Don’t Be Evil. That is Google’s corporate slogan. It’s a great slogan for a great corporation. At least it was. Recently, I’ve begun to wonder if Google is forgetting their mantra. And finally, in the last couple of days, I got hit with a one-two punch that made me decide it was time to start using another search engine.
There have been some technical changes here at Matt’s Mindless Musings, inspired partly by boredom and partly by the never-ending war on spam. Unlike previous changes which added more cumbersome restrictions in an attempt to keep spammers at bay, some of the latest changes might actually make the site more friendly to casual visitors.

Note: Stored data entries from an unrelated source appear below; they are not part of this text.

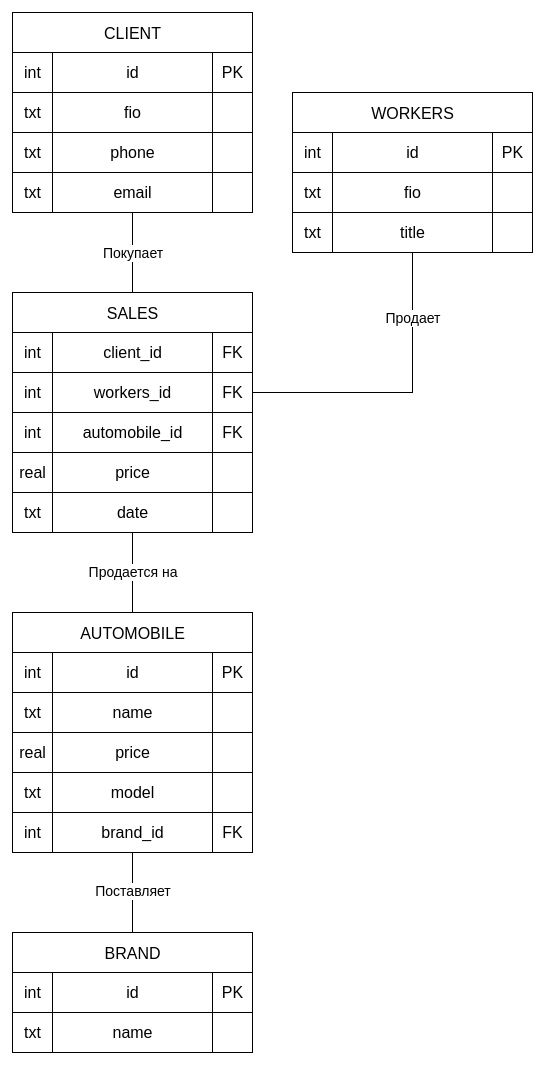
<!DOCTYPE html>
<html lang="ru">
<head>
<meta charset="utf-8">
<title>Схема базы данных</title>
<style>
:root { --ink: #000; --paper: #fff; }
* { box-sizing: border-box; margin: 0; }
body { width: 545px; height: 1065px; overflow: hidden; background: var(--paper); }
.diagram {
  position: relative; width: 545px; height: 1065px; overflow: hidden;
  color: var(--ink); font: 16px/39px "Liberation Sans", Arial, sans-serif; text-align: center;
}
.connectors { position: absolute; left: 0; top: 0; fill: none; stroke: var(--ink); stroke-width: 1; shape-rendering: crispEdges; }
.entity {
  position: absolute; width: 241px; padding: 1px; background: var(--ink);
  display: grid; grid-template-columns: 39px 159px 39px; grid-auto-rows: 39px; gap: 1px;
}
.entity > * { background: var(--paper); font-size: 16px; font-weight: 400; white-space: nowrap; padding-top: 1px; line-height: 38px; }
.entity h2 { grid-column: 1 / -1; padding-top: 2px; }
.client { left: 12px; top: 12px; }
.workers { left: 292px; top: 92px; }
.sales { left: 12px; top: 292px; }
.automobile { left: 12px; top: 612px; }
.brand { left: 12px; top: 932px; }
.relation {
  position: absolute; transform: translateX(-50%); background: var(--paper);
  font-size: 14px; line-height: 17px; white-space: nowrap;
}
.buys { left: 133px; top: 245px; }
.sells { left: 413px; top: 310px; }
.sold { left: 133px; top: 564px; }
.supplies { left: 133px; top: 883px; }
</style>
</head>
<body>
<main class="diagram">
  <svg class="connectors" width="545" height="1065" viewBox="0 0 545 1065" aria-hidden="true">
    <path d="M132.5 212V293M132.5 532V613M132.5 852V933M412.5 252V392.5H252"/>
  </svg>

  <section class="entity client">
    <h2>CLIENT</h2>
    <span>int</span><span>id</span><span>PK</span>
    <span>txt</span><span>fio</span><span></span>
    <span>txt</span><span>phone</span><span></span>
    <span>txt</span><span>email</span><span></span>
  </section>

  <section class="entity workers">
    <h2>WORKERS</h2>
    <span>int</span><span>id</span><span>PK</span>
    <span>txt</span><span>fio</span><span></span>
    <span>txt</span><span>title</span><span></span>
  </section>

  <section class="entity sales">
    <h2>SALES</h2>
    <span>int</span><span>client_id</span><span>FK</span>
    <span>int</span><span>workers_id</span><span>FK</span>
    <span>int</span><span>automobile_id</span><span>FK</span>
    <span>real</span><span>price</span><span></span>
    <span>txt</span><span>date</span><span></span>
  </section>

  <section class="entity automobile">
    <h2>AUTOMOBILE</h2>
    <span>int</span><span>id</span><span>PK</span>
    <span>txt</span><span>name</span><span></span>
    <span>real</span><span>price</span><span></span>
    <span>txt</span><span>model</span><span></span>
    <span>int</span><span>brand_id</span><span>FK</span>
  </section>

  <section class="entity brand">
    <h2>BRAND</h2>
    <span>int</span><span>id</span><span>PK</span>
    <span>txt</span><span>name</span><span></span>
  </section>

  <p class="relation buys">Покупает</p>
  <p class="relation sells">Продает</p>
  <p class="relation sold">Продается на</p>
  <p class="relation supplies">Поставляет</p>
</main>
</body>
</html>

The war on spam threatens to be as endless and futile as the war on terror. A recent CNN/Reuters report claims that 9 out of 10 email messages are spam. I’ve recently been forced to fortify my own defenses, both on this site and on my email server, so I guess it’s a good time for a combination of ranting and geekspeak about the issue.
This picture shows the view from my office window, as seen by my crappy cellphone camera. Despite the picture’s (lack of) quality, you can see a pile of brush and sawdust which was a tree yesterday. Some readers may suspect me of being a closet tree-hugger and think I’m going to rant about the senseless slaughter of a tree in the prime of its life. Co-workers, who are well aware that my appreciation of nature leans more towards fauna than flora, asked me how much I bribed the chainsaw man to make the tree disappear.
A recent Computerworld article reports on the Explorer Destroyer campaign to get Internet Explorer users to switch to Firefox. It provides script code that webmasters can add to their sites to determine which browser is being used, and provide gentle or blunt suggestions to Explorer users, or even prevent them from accessing the site. As a website owner with a deep pathological loathing for all things Microsoft, I’ll be all over this, right? Wrong. Been there, done that, got over it.
You may have noticed that things look a little different here. We have a new and improved, or at least new, look. To take care of a few little bugs, I upgraded to the newest release of the Geeklog software that drives this site. I was too lazy to make all the changes necessary to make my old theme continue to work with the new release, so I switched to the default “Professional” theme supplied with the software. I might make a few minor adjustments in the near future, but unless there’s a major backlash from faithful readers (see the poll), this is probably our new look.
The latest security flaw in Windows has stirred up some controversy among security experts about whether an unofficial patch should be installed to prevent exploitation. One self-proclaimed expert said, apparently with a straight face, “It’s certainly not a good recommendation, in our opinion, to all of a sudden start recommending code of this nature. At the very least, it has not undergone the quality scrutiny and testing that Microsoft’s patch will have.” If Microsoft had half a clue about quality scrutiny and testing, they wouldn’t be shipping crappy code that turned their customers’ computers into hacker playgrounds in the first place.
As I was eyeballing my website stats this morning (yeah, I know, I need a life, but hunting was cancelled), I noticed that a computer at halliburton.com had logged enough hits here to show up on the report. I know there are a few references to Halliburton here (mostly uncomplimentary), but not that many. Naturally, I couldn’t help but wonder what had attracted their attention, and what other rants they had wandered into after reading all I had to say about their corporation.
There are some interesting news reports about a new anti-theft gadget for mobile electronic devices (laptops, phones, etc.) Interesting concept, but even if it works, I see a problem with it.
I spent some time last weekend playing with another techno-toy. Like the iPod, I’ve had the latest toy for a while, but had to get some accessories before I could use it enough to say much about it. Unlike the iPod, it’s not exactly pocket size.